▸ **Entries shown**
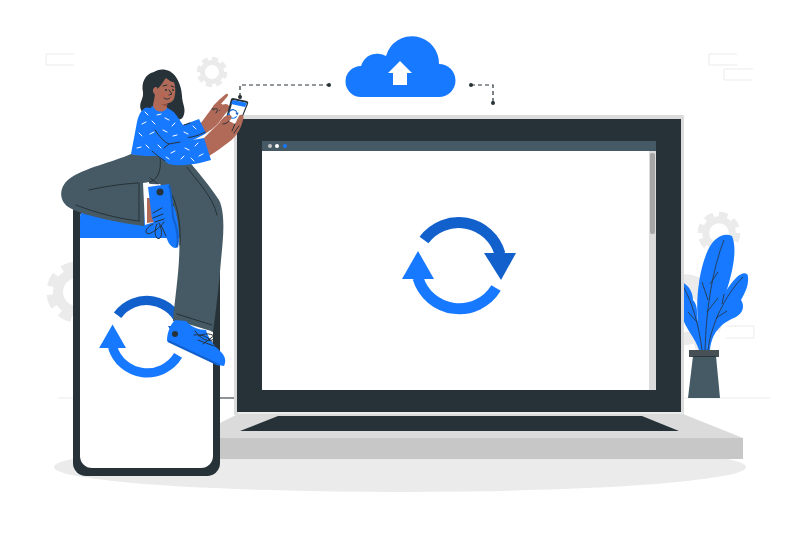
<!DOCTYPE html>
<html lang="en">
<head>
<meta charset="utf-8">
<title>Cloud sync illustration</title>
<style>
:root{--blue:#1779ff;--blue-deep:#1160cc;--ink:#263238;--slate:#455a64;--skin:#b16a58;--skin-deep:#8f4f42;--pale:#ebebeb;--grey:#dbdbdb;--grey-deep:#c7c7c7;--white:#fff}
html,body{margin:0;height:100%;overflow:hidden;background:var(--white)}
svg{display:block;width:800px;height:533px}
.blue{fill:var(--blue)}.deep{fill:var(--blue-deep)}.ink{fill:var(--ink)}.slate{fill:var(--slate)}.skin{fill:var(--skin)}.white{fill:var(--white)}.pale{fill:var(--pale)}.grey{fill:var(--grey)}
.line{fill:none;stroke:var(--ink);stroke-width:1;stroke-linecap:round;stroke-linejoin:round}
.gear circle{fill:none;stroke:var(--pale)}
.tag{fill:none;stroke:var(--pale)}
.route{fill:none;stroke:var(--ink);stroke-width:1.2;stroke-dasharray:4 3}
.arc{fill:none;stroke-width:11}
.crease{fill:none;stroke:var(--ink);stroke-width:1;stroke-linecap:round}
.fleck{fill:none;stroke:var(--white);stroke-width:1;stroke-linecap:round}
.vein{fill:none;stroke:var(--ink);stroke-width:.8}
</style>
</head>
<body>
<svg viewBox="0 0 800 533" role="img" aria-label="Woman sitting on a giant phone beside a laptop, syncing files through the cloud">
<defs>
<g id="gear" class="gear">
<circle r="9.5" stroke-width="5"/>
<circle r="13" stroke-width="4.500" pathLength="80" stroke-dasharray="6 4"/>
</g>
<g id="sync">
<path class="arc" stroke="var(--blue-deep)" d="M-35-26A43 43 0 0 1 41-12"/>
<path class="deep" d="M25-13H57L42 14Z"/>
<path class="arc" stroke="var(--blue)" d="M-41 12A43 43 0 0 0 37 22"/>
<path class="blue" d="M-57 13H-25L-41-15Z"/>
</g>
<clipPath id="phone-screen"><rect x="80" y="206" width="133" height="262" rx="12"/></clipPath>
</defs>

<g id="background">
<g class="tag">
<path d="M74 54H46V65H74"/><path d="M737 54H709V65H737"/><path d="M753 69H724V80H753"/><path d="M726 326H754V338H726"/>
</g>
<use href="#gear" x="212" y="72"/>
<use href="#gear" transform="translate(719 233) scale(1.4)"/>
<use href="#gear" transform="translate(77 292) rotate(12) scale(2)"/>
<use href="#gear" transform="translate(684 314) scale(2.600)"/>
<path d="M58 398H770" stroke="var(--pale)"/>
<path d="M220 398H238" stroke="var(--ink)"/>
</g>

<ellipse id="floor-shadow" class="pale" cx="400" cy="467" rx="346" ry="25"/>

<g id="plant">
<path class="blue" d="M702 350C694 318 696 276 708 250C714 237 724 232 732 236C738 250 732 276 724 298C718 318 710 326 707 350Z"/>
<path class="blue" d="M707 350C709 322 722 292 736 278C742 272 748 272 748 277C749 286 744 294 741 300C745 306 743 313 736 317C724 322 712 330 710 350Z"/>
<path class="blue" d="M699 350C695 337 686 330 682 316V282C690 286 693 294 693 300C699 306 696 316 698 322C702 332 702 342 703 350Z"/>
<path class="vein" d="M705 350C706 312 712 270 724 240M708 350C711 324 726 294 743 277M702 350C699 325 692 302 683 286M708 300L702 282M710 284L718 272M707 312L718 298M716 318L727 311M722 304L724 294M697 322L688 312"/>
<path class="slate" d="M693 356H716L720 398H688Z"/>
<path class="ink" d="M689 350H719V357H689Z" opacity=".85"/>
</g>

<g id="laptop">
<rect x="234" y="115" width="450" height="300" rx="1" class="grey"/>
<rect x="237" y="119" width="444" height="293" class="ink"/>
<path class="grey" d="M238 414H683L743 438H190Z"/>
<path fill="var(--grey-deep)" d="M190 438H743V459H190Z"/>
<path class="ink" d="M278 416H642L679 431H240Z"/>
<path d="M238 413H683" stroke="var(--pale)" stroke-width="2"/>
<rect x="262" y="141" width="394" height="10" class="slate"/>
<rect x="262" y="151" width="394" height="239" class="white"/>
<rect x="649" y="151" width="7" height="239" class="grey"/>
<rect x="650" y="153" width="5" height="81" rx="2" fill="#a6a6a6"/>
<circle cx="270" cy="146" r="2" fill="#c7c7c7"/><circle cx="277" cy="146" r="2" class="white"/><circle cx="285" cy="146" r="2" class="blue"/>
<use href="#sync" x="459" y="266"/>
</g>

<g id="cloud-upload">
<path class="route" d="M240 97V85H329M471 85H493V103"/>
<g class="ink"><circle cx="240" cy="97" r="2"/><circle cx="329" cy="85" r="2"/><circle cx="471" cy="85" r="2"/><circle cx="493" cy="103" r="2"/></g>
<path class="blue" d="M361 97A15 15 0 0 1 361 66A17 17 0 0 1 386 56A27 27 0 0 1 439 64A16.500 16.500 0 0 1 439 97Z"/>
<path class="white" d="M400 61L412 73H407V85H393V73H388Z"/>
</g>

<g id="giant-phone">
<rect x="73" y="198" width="147" height="278" rx="13" class="ink"/>
<g clip-path="url(#phone-screen)">
<rect x="80" y="206" width="133" height="262" class="white"/>
<rect x="80" y="206" width="133" height="32" class="blue"/>
</g>
<use href="#sync" transform="translate(147 337) scale(.84)"/>
</g>

<g id="woman">
<path id="hair-back" class="ink" d="M154 72C145 74 141 83 143 92C144 99 138 103 141 110C144 117 152 118 157 115L170 112C173 120 180 122 183 117C187 109 182 104 182 96C182 88 177 72 166 70C161 69 157 70 154 72Z"/>

<g id="far-arm">
<path class="skin" d="M198 127L212 108C214 104 220 99 226 94C228 93 229 95 227 97L220 105L226 104C231 105 230 110 226 113L220 121C216 127 208 132 203 135Z"/>
<path class="line" d="M212 109L218 106M214 113L220 110" stroke-width=".6"/>
<path class="blue" d="M166 108C174 113 179 119 183 125L199 119L206 133C197 139 188 143 179 143L160 130Z"/>
<path class="line" d="M184 125L190 123M180 137C188 139 198 136 205 132"/>
</g>

<g id="front-leg">
<path class="slate" d="M150 155L188 160C196 170 210 186 219 200C226 214 223 240 221 260C219 286 216 310 213 332L173 321C175 295 181 262 179 235C178 212 172 195 160 184Z"/>
<path class="crease" d="M186 166C198 182 213 197 217 215M180 245C181 225 178 208 172 195M177 314L212 325"/>
<path class="white" d="M178 321L211 331L213 341L186 333Z"/>
<path class="blue" d="M175 320L186 321C191 327 199 330 206 330C208 337 213 345 221 352C226 357 226 362 224 366L218 365L167 341C167 333 170 325 175 320Z"/>
<path fill="none" stroke="var(--blue-deep)" stroke-width="2" d="M168 341L219 365"/>
<circle class="ink" cx="175" cy="334" r="3"/>
<path class="line" d="M195 331C201 339 208 343 214 339C216 334 206 332 199 336M198 340L214 346M194 335C205 333 213 341 216 347M203 344L215 335"/>
</g>

<g id="folded-leg">
<path class="slate" d="M131 154C113 162 84 168 69 179C58 188 59 202 70 208C87 217 121 223 144 226L146 183C158 186 172 184 180 173L191 163L186 158Z"/>
<path class="crease" d="M76 205C96 213 120 219 139 221M138 183C120 184 102 187 89 190M139 183V221M146 183C157 182 162 172 160 157M150 178L158 184"/>
<path class="white" d="M143 183L149 182L154 222L145 225Z"/>
<path class="skin" d="M147 198L151 198L154 222L147 223Z"/>
<path class="blue" d="M148 187L169 184C172 194 173 205 174 216C178 226 180 237 178 247C174 250 169 245 167 239C164 231 156 226 152 219Z"/>
<path fill="none" stroke="var(--blue-deep)" stroke-width="2" d="M169 185C172 195 172 207 173 217C177 228 179 238 177 247"/>
<circle class="ink" cx="160" cy="192" r="3.500"/>
<path class="line" d="M153 213L162 208M153 218L163 214M155 222L164 219M153 224C144 228 144 236 151 233C157 230 162 225 164 222M157 224C153 232 156 241 160 238C163 234 161 227 159 223M161 225L166 236"/>
</g>

<g id="torso">
<path class="blue" d="M152 106C143 106 139 113 137 122L131 154C143 157 157 156 166 155L190 163L194 146L184 132C181 119 174 109 164 107Z"/>
<path class="skin" d="M154 95L153 106C155 112 163 114 167 108L167 98Z"/>
<path fill="var(--skin-deep)" d="M157 102C162 105 166 105 168 102L167 107Z"/>
</g>

<g id="head">
<path class="skin" d="M155 82C158 77 168 75 172 79C176 83 176 93 174 99C171 105 162 104 157 99C151 97 150 89 155 88Z"/>
<path class="ink" d="M153 73C164 67 175 72 178 82C173 84 169 80 166 78C162 83 160 88 155 90C155 97 154 102 151 108L142 107C147 98 142 80 153 73Z"/>
<path class="skin" d="M157 87C152 86 151 94 157 95Z"/>
<path class="line" d="M163 86L167 85M171 86L174 87M169 90L172 94L169 95M164 98C167 100 169 99 170 98" stroke-width=".8"/>
<circle class="ink" cx="166" cy="90" r="1"/><circle class="ink" cx="173" cy="90" r=".9"/>
<circle cx="163" cy="95" r="2" fill="#c85a4d" opacity=".5"/>
</g>

<g id="hand-phone">
<path class="ink" d="M233 98L247 101Q249 102 248 104L239 126Q238 129 236 128L226 125Q224 124 225 122L231 99Q232 98 233 98Z"/>
<path class="white" d="M233 100L247 103L238 126L227 122Z"/>
<path class="blue" d="M233 100L247 103L245 107L231 104Z"/>
<use href="#sync" transform="translate(233 114) scale(.1)"/>
</g>

<g id="near-arm">
<path class="skin" d="M203 139L219 123C222 119 225 115 229 115C233 115 232 119 229 121L235 124L239 116C241 113 245 116 243 120C241 129 236 137 229 142C222 147 216 152 209 156Z"/>
<path class="line" d="M229 121C227 123 225 124 223 124M235 124L232 131M239 126L234 133" stroke-width=".6"/>
<path class="skin" d="M214 107C217 103 222 102 223 106L218 112L222 115L214 122L210 119Z"/>
<path class="line" d="M213 110C217 107 219 109 216 113" stroke-width=".6"/>
<path class="blue" d="M139 120C146 118 152 125 157 132L169 144L204 138L211 160C198 164 181 167 169 164C157 157 146 147 138 137Z"/>
<path class="line" d="M155 130C159 136 164 142 169 144L180 142M169 144L164 148M165 161C159 157 155 154 152 151"/>
</g>

<path id="shirt-flecks" class="fleck" d="M145 112L148 115M157 115L161 114M142 124L146 122M152 121L155 124M165 118L169 120M172 126L175 123M139 133L142 136M150 134L154 132M163 130L167 132M146 145L149 148M137 148L141 147M158 145L161 148M173 136L177 135M184 132L188 134M193 126L196 129M171 153L175 151M181 159L184 156M185 148L189 150M195 146L198 143M199 156L203 154M191 158L194 161M166 157L169 159"/>
</g>
</svg>
</body>
</html>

▸ **What is being asked**
Every line above from the line with "205C96 213 120" to the line with "187L169 184C172 194" is wanted, ends included; write them out exactly and add no other line.

▸ **Exercise answer**
<path class="crease" d="M76 205C96 213 120 219 139 221M138 183C120 184 102 187 89 190M139 183V221M146 183C157 182 162 172 160 157M150 178L158 184"/>
<path class="white" d="M143 183L149 182L154 222L145 225Z"/>
<path class="skin" d="M147 198L151 198L154 222L147 223Z"/>
<path class="blue" d="M148 187L169 184C172 194 173 205 174 216C178 226 180 237 178 247C174 250 169 245 167 239C164 231 156 226 152 219Z"/>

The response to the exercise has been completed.